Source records
____________________

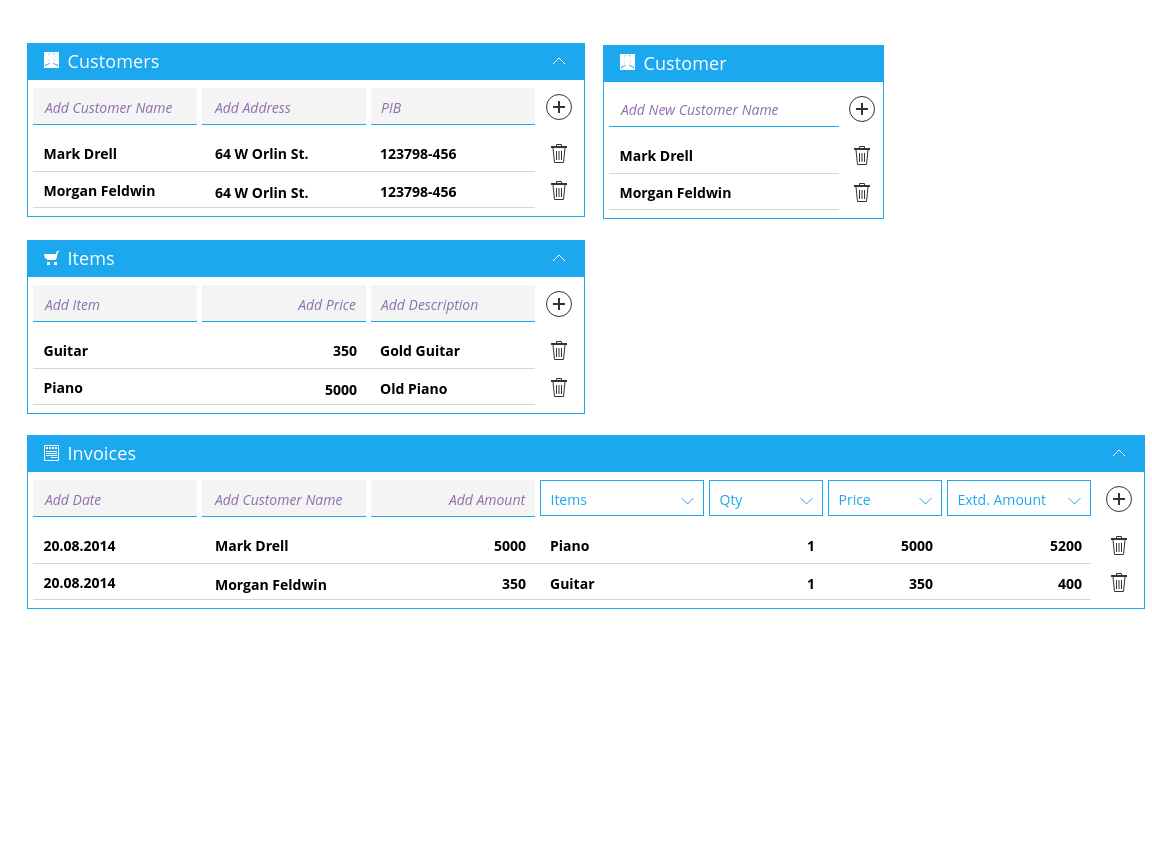
<!DOCTYPE html>
<html lang="en">
<head>
<meta charset="utf-8">
<title>Invoicing panels</title>
<style>
:root {
  --blue: #1ca8ee;
  --field: #f4f4f4;
  --hint: #8d6fb0;
  --rule: #d6d6d6;
  --ink: #000;
  --icon: #333;
}
* { box-sizing: border-box; margin: 0; }
body {
  position: relative; width: 1152px; height: 864px; overflow: hidden;
  background: #fff; color: var(--ink);
  font: 14px "Open Sans", "Noto Sans", sans-serif;
}
.panel { position: absolute; left: 27px; width: 558px; height: 174px; border: 1px solid var(--blue); --cols: 164px 164px 164px; --action: 25px; }
.customers { top: 43px; }
.customer { top: 45px; left: 603px; width: 281px; --cols: 230px; --action: 21px; }
.items { top: 240px; }
.invoices { top: 435px; width: 1118px; --cols: 164px 164px 164px 164px 114px 114px 144px; }
.panel header { position: relative; height: 36px; background: var(--blue); color: #fff; }
.panel h2 { position: absolute; left: 39.5px; top: 0; font-size: 18px; font-weight: 400; line-height: 35px; letter-spacing: .1px; }
.title-icon { position: absolute; left: 16px; top: 8px; width: 16px; height: 17px; }
.collapse { position: absolute; right: 18px; top: 13px; width: 14px; height: 8px; }
.fields, .row { position: relative; display: grid; grid-template-columns: var(--cols); column-gap: 5px; margin-left: 5px; width: max-content; }
.fields { margin-top: 8px; height: 37px; margin-bottom: 10px; }
.customer .fields, .customer .row { margin-left: 5px; }
.field { height: 37px; padding: 0 10px; line-height: 39px; background: var(--field); border-bottom: 1px solid var(--blue); color: var(--hint); font-style: italic; white-space: nowrap; }
.field:nth-child(1) { padding-left: 12px; }
.field:nth-child(2) { padding-left: 13px; }
.customer .field { background: #fff; }
.select { position: relative; height: 36px; padding-left: 9.5px; line-height: 37px; border: 1px solid var(--blue); color: var(--blue); white-space: nowrap; }
.select svg { position: absolute; right: 9px; top: 16px; width: 13px; height: 8px; }
.row { height: 37px; line-height: 37px; border-bottom: 1px solid var(--rule); font-weight: 700; white-space: nowrap; }
.row + .row { height: 36px; }
.row span { padding: 0 9px; }
.row span:nth-child(1) { padding-left: 10.5px; }
.row span:nth-child(2) { padding-left: 13px; }
.invoices .row span:nth-child(4) { padding-left: 10px; }
.invoices .row span:nth-child(5) { padding-right: 8px; }
.row .low { position: relative; top: 1px; }
.row .lower { position: relative; top: 2px; }
.num { text-align: right; }
.actions { position: absolute; right: calc(var(--action) - 14px); top: 49px; width: 28px; height: 120px; }
</style>
</head>
<body>
<svg width="0" height="0" style="position:absolute" aria-hidden="true">
  <defs>
    <symbol id="person" viewBox="0 0 16 17">
      <path fill="#fff" fill-rule="evenodd" d="M0 0H15V16H0ZM1 15C2 12 6 13 6 11C4 9 4 7 4 5C4 2 5 1 7.500 1S11 2 11 5C11 7 11 9 9 11C9 13 13 12 14 15V1H1Z"/>
      <path fill="#fff" d="M1 1H5Q3 4 4 8L6 11Q3 12 1 13ZM14 1H10Q12 4 11 8L9 11Q12 12 14 13Z"/>
    </symbol>
    <symbol id="cart" viewBox="0 0 16 17">
      <path fill="#fff" d="M0 5H12L13 2H15V3H14L12 11H3V10L1 9ZM3 13H6V16H3ZM10 13H13V16H10Z"/>
    </symbol>
    <symbol id="sheet" viewBox="0 0 16 17">
      <path fill="none" stroke="#fff" d="M.5 1.500H14.500V16.500H.5ZM2 7.500H13M2 9.500H13M2 11.500H13M7 13.500H13"/>
      <path fill="none" stroke="#fff" stroke-width="2" stroke-dasharray="2 1" d="M2 4H13"/>
    </symbol>
    <symbol id="up" viewBox="0 0 14 8"><path fill="none" stroke="#fff" d="M1 7L7 1L13 7"/></symbol>
    <symbol id="down" viewBox="0 0 13 8"><path fill="none" stroke="#1ca8ee" d="M.5 1L6.500 7L12.500 1"/></symbol>
    <g id="bin" fill="none" stroke="#333">
      <path stroke-width="2" d="M6 5H22"/>
      <path d="M11.500 4V2.500H16.500V4M8 6L9.500 20.500H18.500L20 6M11.500 9V18M14 9V18M16.500 9V18"/>
    </g>
    <symbol id="controls" viewBox="0 0 28 120">
      <circle cx="14" cy="14" r="12.500" fill="#fff" stroke="#333"/>
      <path d="M8 14H20M14 8V20" stroke="#333" stroke-width="2"/>
      <use href="#bin" y="49"/>
      <use href="#bin" y="86"/>
    </symbol>
  </defs>
</svg>

<section class="panel customers">
  <header><svg class="title-icon"><use href="#person"/></svg><h2>Customers</h2><svg class="collapse"><use href="#up"/></svg></header>
  <div class="fields"><div class="field">Add Customer Name</div><div class="field">Add Address</div><div class="field">PIB</div></div>
  <div class="row"><span>Mark Drell</span><span>64 W Orlin St.</span><span>123798-456</span></div>
  <div class="row"><span>Morgan Feldwin</span><span class="lower">64 W Orlin St.</span><span class="low">123798-456</span></div>
  <svg class="actions" role="img" aria-label="Add and delete"><use href="#controls"/></svg>
</section>

<section class="panel customer">
  <header><svg class="title-icon"><use href="#person"/></svg><h2>Customer</h2></header>
  <div class="fields"><div class="field">Add New Customer Name</div></div>
  <div class="row"><span>Mark Drell</span></div>
  <div class="row"><span>Morgan Feldwin</span></div>
  <svg class="actions" role="img" aria-label="Add and delete"><use href="#controls"/></svg>
</section>

<section class="panel items">
  <header><svg class="title-icon"><use href="#cart"/></svg><h2>Items</h2><svg class="collapse"><use href="#up"/></svg></header>
  <div class="fields"><div class="field">Add Item</div><div class="field num">Add Price</div><div class="field">Add Description</div></div>
  <div class="row"><span>Guitar</span><span class="num">350</span><span>Gold Guitar</span></div>
  <div class="row"><span>Piano</span><span class="num lower">5000</span><span class="low">Old Piano</span></div>
  <svg class="actions" role="img" aria-label="Add and delete"><use href="#controls"/></svg>
</section>

<section class="panel invoices">
  <header><svg class="title-icon"><use href="#sheet"/></svg><h2>Invoices</h2><svg class="collapse"><use href="#up"/></svg></header>
  <div class="fields">
    <div class="field">Add Date</div><div class="field">Add Customer Name</div><div class="field num">Add Amount</div>
    <div class="select">Items<svg><use href="#down"/></svg></div>
    <div class="select">Qty<svg><use href="#down"/></svg></div>
    <div class="select">Price<svg><use href="#down"/></svg></div>
    <div class="select">Extd. Amount<svg><use href="#down"/></svg></div>
  </div>
  <div class="row"><span>20.08.2014</span><span>Mark Drell</span><span class="num">5000</span><span>Piano</span><span class="num">1</span><span class="num">5000</span><span class="num">5200</span></div>
  <div class="row"><span>20.08.2014</span><span class="lower">Morgan Feldwin</span><span class="num low">350</span><span class="low">Guitar</span><span class="num low">1</span><span class="num low">350</span><span class="num low">400</span></div>
  <svg class="actions" role="img" aria-label="Add and delete"><use href="#controls"/></svg>
</section>
</body>
</html>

____________________

REQUIRED ACTION:
Copy all lines from the data that hold the word "child".

OUTPUT BELOW:
.field:nth-child(1) { padding-left: 12px; }
.field:nth-child(2) { padding-left: 13px; }
.row span:nth-child(1) { padding-left: 10.5px; }
.row span:nth-child(2) { padding-left: 13px; }
.invoices .row span:nth-child(4) { padding-left: 10px; }
.invoices .row span:nth-child(5) { padding-right: 8px; }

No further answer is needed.